[Stored data]
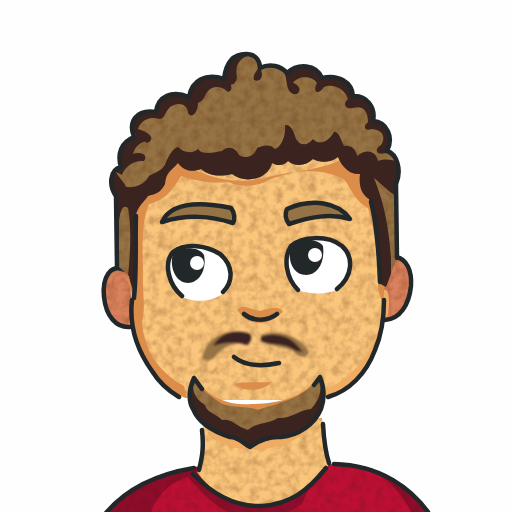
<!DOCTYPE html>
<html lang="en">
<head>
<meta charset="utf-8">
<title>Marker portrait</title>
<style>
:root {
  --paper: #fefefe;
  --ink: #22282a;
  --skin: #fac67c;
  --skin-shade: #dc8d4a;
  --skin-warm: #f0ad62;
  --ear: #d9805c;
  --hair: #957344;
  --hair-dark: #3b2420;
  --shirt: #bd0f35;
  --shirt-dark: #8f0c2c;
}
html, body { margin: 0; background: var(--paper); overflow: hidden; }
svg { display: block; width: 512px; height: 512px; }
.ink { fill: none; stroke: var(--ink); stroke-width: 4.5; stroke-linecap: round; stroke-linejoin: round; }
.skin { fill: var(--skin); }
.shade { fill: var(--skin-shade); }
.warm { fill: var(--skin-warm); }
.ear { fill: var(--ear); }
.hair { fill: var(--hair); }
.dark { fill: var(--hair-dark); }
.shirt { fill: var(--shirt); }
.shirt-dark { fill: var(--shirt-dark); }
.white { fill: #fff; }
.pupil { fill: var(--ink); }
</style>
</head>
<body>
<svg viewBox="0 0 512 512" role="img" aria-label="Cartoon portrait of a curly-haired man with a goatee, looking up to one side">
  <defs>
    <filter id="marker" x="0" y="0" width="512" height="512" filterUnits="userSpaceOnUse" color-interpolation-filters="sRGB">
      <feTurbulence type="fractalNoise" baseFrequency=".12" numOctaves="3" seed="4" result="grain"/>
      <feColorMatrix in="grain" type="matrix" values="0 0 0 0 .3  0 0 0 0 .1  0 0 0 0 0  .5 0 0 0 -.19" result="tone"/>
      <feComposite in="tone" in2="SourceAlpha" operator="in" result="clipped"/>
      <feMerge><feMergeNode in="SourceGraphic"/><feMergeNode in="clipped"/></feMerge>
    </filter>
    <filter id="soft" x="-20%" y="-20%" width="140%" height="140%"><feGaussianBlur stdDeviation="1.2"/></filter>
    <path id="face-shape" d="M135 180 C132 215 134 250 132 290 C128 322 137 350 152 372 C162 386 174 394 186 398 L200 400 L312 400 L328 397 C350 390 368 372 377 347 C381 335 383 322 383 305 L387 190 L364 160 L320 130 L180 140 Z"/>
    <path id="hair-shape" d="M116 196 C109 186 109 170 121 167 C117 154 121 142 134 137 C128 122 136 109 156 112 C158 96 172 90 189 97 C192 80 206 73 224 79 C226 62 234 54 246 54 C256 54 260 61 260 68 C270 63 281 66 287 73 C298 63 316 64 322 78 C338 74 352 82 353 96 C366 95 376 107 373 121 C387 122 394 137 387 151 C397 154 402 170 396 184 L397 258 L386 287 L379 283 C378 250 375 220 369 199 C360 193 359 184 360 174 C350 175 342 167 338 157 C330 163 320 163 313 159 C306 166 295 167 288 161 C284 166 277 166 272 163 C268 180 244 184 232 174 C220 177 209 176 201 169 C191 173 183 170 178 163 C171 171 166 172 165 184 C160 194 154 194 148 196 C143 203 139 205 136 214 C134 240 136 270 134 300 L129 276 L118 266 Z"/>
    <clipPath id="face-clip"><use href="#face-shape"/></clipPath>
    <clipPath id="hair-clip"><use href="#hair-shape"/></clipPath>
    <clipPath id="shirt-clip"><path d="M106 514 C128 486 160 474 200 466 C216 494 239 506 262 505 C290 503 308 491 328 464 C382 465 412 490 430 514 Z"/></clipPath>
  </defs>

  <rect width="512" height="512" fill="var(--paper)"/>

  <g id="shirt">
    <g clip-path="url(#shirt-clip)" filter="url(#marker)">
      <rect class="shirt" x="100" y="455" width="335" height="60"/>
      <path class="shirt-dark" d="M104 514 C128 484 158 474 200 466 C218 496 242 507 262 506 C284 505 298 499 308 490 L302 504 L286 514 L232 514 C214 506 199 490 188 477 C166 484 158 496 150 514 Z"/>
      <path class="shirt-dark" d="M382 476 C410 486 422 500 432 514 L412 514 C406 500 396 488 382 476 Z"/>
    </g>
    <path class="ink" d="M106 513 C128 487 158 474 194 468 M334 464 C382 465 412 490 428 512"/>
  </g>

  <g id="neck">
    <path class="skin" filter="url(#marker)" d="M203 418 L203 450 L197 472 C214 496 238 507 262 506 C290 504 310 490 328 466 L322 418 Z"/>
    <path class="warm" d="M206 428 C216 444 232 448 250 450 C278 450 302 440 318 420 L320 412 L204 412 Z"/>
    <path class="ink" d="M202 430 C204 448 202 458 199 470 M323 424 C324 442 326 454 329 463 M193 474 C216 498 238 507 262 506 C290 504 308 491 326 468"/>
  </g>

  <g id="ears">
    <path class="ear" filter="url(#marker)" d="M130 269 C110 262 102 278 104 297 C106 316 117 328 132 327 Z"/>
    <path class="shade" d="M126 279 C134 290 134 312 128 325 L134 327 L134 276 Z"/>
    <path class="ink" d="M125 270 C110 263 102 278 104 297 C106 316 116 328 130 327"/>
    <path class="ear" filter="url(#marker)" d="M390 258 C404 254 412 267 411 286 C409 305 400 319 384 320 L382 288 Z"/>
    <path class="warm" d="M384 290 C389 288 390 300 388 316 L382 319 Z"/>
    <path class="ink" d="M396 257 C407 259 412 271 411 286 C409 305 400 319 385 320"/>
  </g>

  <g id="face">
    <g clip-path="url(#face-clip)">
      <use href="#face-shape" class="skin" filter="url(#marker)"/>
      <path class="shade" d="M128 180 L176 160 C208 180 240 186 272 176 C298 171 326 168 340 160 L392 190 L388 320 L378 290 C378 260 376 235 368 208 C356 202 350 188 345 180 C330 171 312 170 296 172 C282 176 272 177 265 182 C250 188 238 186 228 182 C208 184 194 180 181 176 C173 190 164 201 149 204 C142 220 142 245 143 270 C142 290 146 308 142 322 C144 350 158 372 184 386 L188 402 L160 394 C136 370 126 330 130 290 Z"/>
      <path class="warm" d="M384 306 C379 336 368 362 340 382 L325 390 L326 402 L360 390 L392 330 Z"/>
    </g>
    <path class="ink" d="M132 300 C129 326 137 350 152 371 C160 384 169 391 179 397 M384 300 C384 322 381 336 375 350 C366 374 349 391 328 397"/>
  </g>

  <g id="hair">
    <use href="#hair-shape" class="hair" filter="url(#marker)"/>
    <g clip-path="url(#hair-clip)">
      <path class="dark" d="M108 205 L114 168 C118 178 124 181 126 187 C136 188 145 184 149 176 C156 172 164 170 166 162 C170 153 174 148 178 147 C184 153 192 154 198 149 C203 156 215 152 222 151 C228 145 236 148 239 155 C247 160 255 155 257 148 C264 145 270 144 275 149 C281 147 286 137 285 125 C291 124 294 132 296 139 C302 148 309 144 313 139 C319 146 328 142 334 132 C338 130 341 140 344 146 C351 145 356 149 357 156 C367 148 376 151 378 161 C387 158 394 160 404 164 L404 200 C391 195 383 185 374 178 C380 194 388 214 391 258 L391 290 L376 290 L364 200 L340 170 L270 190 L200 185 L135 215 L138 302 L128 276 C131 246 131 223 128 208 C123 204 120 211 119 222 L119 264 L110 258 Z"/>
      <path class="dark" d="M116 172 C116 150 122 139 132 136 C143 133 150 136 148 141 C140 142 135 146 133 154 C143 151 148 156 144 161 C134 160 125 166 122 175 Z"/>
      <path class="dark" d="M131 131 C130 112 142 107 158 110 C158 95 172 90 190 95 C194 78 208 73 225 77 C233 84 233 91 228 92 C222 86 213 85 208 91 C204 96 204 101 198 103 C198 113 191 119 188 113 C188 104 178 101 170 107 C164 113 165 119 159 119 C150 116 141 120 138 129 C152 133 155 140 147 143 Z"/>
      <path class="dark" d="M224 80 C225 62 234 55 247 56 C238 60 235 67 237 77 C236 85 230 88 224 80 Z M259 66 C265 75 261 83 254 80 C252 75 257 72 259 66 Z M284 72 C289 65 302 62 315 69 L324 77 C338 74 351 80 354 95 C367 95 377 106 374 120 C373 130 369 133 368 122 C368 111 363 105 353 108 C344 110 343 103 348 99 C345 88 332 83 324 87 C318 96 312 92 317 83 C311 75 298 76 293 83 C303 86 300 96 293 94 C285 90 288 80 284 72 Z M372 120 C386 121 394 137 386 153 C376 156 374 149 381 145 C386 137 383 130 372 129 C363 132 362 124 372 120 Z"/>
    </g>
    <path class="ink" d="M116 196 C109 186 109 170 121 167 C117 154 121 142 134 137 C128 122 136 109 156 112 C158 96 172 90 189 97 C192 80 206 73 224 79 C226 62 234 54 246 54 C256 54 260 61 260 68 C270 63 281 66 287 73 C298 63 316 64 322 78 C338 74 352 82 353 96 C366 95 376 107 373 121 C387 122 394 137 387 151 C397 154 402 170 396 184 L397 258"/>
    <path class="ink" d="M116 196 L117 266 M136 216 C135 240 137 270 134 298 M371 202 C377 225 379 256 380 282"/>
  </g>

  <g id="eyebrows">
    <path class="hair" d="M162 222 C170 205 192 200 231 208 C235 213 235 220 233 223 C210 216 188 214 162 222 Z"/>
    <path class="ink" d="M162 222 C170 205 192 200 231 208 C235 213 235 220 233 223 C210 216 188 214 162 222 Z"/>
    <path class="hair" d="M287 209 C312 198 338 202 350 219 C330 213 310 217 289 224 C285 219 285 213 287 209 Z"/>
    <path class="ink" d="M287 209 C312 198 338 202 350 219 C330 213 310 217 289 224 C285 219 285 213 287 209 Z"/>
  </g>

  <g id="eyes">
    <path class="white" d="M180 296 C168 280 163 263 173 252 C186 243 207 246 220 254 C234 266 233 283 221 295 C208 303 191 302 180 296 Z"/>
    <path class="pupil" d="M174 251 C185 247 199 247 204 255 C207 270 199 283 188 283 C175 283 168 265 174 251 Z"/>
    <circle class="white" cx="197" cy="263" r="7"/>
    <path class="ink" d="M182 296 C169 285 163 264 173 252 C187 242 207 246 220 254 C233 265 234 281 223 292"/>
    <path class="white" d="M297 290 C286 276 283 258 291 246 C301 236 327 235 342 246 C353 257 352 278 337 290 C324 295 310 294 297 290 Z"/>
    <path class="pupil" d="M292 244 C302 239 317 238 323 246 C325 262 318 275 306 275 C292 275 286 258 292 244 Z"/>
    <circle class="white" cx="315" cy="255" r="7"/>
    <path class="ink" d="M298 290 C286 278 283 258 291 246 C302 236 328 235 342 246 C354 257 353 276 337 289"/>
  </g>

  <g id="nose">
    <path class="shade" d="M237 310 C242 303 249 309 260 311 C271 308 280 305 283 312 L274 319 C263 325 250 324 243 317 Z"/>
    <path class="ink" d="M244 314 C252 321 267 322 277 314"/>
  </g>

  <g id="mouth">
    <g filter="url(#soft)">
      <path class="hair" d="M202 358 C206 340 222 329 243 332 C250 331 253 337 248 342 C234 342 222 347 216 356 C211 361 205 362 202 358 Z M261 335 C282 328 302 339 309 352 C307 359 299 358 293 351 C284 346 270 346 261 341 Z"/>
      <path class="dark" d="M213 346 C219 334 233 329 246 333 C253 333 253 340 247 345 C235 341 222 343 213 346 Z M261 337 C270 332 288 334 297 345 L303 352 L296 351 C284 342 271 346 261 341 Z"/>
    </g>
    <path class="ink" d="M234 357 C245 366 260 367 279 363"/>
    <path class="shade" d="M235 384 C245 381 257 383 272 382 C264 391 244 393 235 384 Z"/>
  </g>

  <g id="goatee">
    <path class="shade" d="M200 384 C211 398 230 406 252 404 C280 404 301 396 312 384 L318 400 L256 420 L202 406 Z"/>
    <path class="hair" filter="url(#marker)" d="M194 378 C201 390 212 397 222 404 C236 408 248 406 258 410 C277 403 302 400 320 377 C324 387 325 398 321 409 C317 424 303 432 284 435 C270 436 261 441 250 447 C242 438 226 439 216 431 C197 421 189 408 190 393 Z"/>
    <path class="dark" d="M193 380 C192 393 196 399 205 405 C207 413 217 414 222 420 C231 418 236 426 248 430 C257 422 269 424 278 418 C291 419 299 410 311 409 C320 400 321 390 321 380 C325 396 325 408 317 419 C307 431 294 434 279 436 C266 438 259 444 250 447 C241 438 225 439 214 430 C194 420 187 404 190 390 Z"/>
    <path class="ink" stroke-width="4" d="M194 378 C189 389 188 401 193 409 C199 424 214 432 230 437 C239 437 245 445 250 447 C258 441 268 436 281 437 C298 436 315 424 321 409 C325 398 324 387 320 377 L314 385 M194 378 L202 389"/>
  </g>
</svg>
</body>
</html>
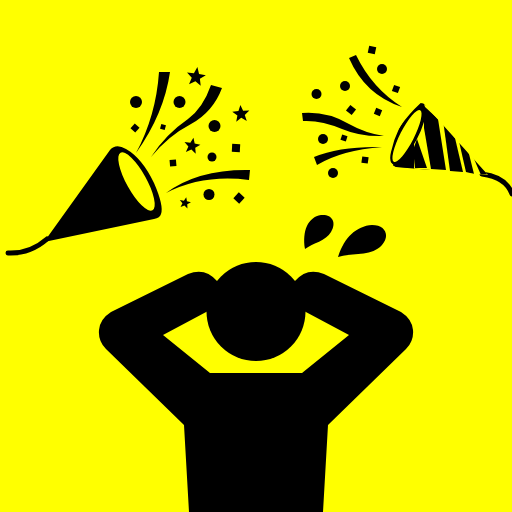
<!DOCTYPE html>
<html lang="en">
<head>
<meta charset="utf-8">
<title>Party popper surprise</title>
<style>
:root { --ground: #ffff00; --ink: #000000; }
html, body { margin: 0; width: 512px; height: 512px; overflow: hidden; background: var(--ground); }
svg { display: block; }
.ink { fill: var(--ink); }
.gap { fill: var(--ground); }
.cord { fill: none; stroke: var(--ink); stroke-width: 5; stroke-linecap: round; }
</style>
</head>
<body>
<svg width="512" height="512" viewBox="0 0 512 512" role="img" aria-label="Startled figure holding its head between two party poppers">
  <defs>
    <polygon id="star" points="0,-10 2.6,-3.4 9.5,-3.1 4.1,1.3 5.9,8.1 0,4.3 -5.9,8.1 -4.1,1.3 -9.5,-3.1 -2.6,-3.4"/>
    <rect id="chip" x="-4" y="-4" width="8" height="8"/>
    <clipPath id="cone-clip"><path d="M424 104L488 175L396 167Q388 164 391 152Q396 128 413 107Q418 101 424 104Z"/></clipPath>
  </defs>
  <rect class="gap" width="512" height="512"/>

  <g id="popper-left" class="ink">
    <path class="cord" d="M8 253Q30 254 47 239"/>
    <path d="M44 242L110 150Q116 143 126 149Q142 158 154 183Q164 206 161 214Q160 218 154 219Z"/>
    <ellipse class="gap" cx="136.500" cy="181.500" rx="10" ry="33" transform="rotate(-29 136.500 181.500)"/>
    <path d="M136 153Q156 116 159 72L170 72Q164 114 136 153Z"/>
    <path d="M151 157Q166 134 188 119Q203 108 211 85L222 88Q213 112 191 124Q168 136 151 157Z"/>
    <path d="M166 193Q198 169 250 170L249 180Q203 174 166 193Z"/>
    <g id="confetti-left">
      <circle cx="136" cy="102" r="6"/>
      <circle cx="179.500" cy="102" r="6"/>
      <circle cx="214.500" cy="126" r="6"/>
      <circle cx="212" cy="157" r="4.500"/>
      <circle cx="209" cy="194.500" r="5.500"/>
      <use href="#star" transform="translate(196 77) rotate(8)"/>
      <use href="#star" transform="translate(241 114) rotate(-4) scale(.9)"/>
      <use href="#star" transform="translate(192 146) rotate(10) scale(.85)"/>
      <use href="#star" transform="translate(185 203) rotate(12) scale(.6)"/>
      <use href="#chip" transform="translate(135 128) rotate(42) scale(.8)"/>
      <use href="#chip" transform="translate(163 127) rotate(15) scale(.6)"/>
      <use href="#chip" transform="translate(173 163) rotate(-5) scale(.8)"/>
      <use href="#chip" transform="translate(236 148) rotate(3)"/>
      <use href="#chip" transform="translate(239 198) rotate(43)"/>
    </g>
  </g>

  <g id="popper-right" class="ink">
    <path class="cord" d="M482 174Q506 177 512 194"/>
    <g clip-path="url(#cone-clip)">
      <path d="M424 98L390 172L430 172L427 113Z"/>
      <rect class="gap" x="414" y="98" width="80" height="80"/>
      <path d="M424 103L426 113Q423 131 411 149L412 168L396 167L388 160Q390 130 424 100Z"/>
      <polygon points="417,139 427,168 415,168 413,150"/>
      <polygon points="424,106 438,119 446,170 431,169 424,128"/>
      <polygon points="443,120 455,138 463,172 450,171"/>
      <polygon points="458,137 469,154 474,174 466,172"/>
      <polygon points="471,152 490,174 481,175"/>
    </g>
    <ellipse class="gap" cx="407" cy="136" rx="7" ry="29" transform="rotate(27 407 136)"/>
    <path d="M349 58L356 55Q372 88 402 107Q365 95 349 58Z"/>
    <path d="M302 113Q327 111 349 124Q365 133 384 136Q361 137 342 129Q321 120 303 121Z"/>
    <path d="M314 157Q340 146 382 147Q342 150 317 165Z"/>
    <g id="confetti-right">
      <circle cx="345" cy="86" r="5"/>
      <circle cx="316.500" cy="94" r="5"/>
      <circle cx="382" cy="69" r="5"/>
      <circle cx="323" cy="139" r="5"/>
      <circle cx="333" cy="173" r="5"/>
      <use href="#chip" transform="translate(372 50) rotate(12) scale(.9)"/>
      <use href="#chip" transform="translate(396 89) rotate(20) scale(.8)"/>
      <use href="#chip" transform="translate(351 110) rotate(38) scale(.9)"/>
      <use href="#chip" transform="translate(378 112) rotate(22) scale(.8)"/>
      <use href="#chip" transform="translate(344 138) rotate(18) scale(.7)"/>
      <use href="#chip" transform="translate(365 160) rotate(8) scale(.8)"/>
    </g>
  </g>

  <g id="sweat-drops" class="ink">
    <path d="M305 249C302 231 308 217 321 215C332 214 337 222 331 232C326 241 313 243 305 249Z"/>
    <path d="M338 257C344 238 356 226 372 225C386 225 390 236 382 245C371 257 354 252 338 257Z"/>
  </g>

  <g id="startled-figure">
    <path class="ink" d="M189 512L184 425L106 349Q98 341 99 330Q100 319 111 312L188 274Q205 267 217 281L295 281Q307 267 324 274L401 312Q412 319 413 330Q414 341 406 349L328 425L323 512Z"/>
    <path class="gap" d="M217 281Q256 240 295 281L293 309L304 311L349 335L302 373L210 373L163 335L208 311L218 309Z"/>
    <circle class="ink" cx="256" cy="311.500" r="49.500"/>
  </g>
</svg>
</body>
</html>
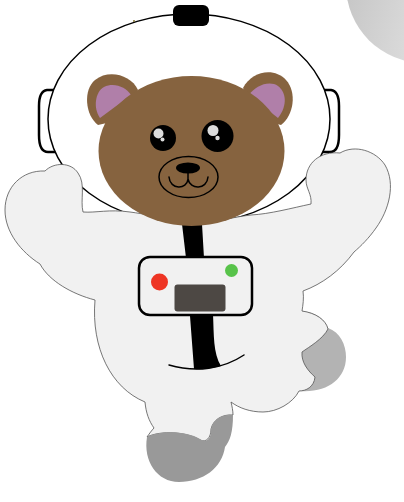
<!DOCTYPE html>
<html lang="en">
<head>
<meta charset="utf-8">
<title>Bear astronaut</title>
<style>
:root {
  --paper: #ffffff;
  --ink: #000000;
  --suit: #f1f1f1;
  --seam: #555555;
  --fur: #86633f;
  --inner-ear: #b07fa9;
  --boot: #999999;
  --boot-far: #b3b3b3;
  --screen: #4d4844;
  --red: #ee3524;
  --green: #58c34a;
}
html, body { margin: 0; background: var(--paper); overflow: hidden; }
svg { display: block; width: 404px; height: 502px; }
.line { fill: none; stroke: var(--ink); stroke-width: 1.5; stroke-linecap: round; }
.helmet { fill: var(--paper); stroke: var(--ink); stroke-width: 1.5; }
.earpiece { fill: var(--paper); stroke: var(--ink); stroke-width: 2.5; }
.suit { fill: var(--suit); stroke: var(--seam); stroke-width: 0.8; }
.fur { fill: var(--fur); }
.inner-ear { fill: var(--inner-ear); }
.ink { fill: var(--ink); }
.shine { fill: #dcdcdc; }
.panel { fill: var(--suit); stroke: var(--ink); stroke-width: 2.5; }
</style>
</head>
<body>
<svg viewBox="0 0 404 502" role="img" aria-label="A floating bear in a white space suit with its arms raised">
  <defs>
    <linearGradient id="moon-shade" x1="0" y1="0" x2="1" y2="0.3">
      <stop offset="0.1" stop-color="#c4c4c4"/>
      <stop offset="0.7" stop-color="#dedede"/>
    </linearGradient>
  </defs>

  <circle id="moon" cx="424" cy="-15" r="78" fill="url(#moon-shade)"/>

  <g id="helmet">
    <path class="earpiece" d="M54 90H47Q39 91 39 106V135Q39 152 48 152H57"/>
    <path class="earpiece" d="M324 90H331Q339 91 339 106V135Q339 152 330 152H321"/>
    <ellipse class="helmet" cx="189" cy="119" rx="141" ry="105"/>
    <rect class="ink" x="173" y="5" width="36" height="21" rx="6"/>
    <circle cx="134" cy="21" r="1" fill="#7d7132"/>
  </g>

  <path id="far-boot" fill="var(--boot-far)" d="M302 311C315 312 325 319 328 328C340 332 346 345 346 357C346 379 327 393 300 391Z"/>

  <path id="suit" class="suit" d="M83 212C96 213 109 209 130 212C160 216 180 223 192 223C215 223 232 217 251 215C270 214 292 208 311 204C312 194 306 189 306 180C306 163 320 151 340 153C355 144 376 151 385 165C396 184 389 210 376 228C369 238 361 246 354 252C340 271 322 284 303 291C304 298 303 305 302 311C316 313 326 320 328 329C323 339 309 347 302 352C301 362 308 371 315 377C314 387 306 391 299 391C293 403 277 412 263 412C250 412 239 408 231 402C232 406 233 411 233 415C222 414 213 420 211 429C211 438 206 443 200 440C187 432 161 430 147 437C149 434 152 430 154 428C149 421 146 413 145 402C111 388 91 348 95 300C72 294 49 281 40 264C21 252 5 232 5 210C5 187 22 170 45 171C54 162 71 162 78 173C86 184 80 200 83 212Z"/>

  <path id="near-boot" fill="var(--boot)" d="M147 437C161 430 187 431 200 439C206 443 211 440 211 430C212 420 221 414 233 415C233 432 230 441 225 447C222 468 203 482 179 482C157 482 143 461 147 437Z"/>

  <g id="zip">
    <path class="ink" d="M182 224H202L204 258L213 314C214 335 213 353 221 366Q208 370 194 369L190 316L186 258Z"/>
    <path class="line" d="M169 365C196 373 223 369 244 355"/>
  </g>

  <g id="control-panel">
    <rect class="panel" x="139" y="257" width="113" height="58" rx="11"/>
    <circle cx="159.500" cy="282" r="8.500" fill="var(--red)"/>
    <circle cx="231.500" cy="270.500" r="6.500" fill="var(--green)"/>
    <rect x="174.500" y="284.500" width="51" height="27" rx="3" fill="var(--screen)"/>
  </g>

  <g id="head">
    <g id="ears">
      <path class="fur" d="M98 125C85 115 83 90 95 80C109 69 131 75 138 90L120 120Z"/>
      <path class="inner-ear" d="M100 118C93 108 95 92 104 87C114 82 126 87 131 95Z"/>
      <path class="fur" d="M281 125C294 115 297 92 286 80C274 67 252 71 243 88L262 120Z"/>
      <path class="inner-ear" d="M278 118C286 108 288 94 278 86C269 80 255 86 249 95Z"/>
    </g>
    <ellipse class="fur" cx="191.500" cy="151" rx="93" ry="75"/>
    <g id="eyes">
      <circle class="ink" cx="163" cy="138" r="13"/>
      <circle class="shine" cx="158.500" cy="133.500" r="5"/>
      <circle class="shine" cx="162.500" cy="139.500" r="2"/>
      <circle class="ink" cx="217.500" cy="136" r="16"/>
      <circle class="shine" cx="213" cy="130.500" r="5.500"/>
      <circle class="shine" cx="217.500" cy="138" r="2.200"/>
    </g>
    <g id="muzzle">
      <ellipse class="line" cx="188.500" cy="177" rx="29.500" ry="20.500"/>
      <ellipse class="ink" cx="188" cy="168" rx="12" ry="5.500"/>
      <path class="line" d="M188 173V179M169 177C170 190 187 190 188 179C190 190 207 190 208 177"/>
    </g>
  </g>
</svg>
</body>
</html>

To do:
Print again the lines of the entries above that fall between the line holding "--paper: #ffffff;" and the line holding "var(--paper); stroke: var(--ink); stroke-width: 2.5;", inclusive, exactly as they stand.

Output of the exercise:
  --paper: #ffffff;
  --ink: #000000;
  --suit: #f1f1f1;
  --seam: #555555;
  --fur: #86633f;
  --inner-ear: #b07fa9;
  --boot: #999999;
  --boot-far: #b3b3b3;
  --screen: #4d4844;
  --red: #ee3524;
  --green: #58c34a;
}
html, body { margin: 0; background: var(--paper); overflow: hidden; }
svg { display: block; width: 404px; height: 502px; }
.line { fill: none; stroke: var(--ink); stroke-width: 1.5; stroke-linecap: round; }
.helmet { fill: var(--paper); stroke: var(--ink); stroke-width: 1.5; }
.earpiece { fill: var(--paper); stroke: var(--ink); stroke-width: 2.5; }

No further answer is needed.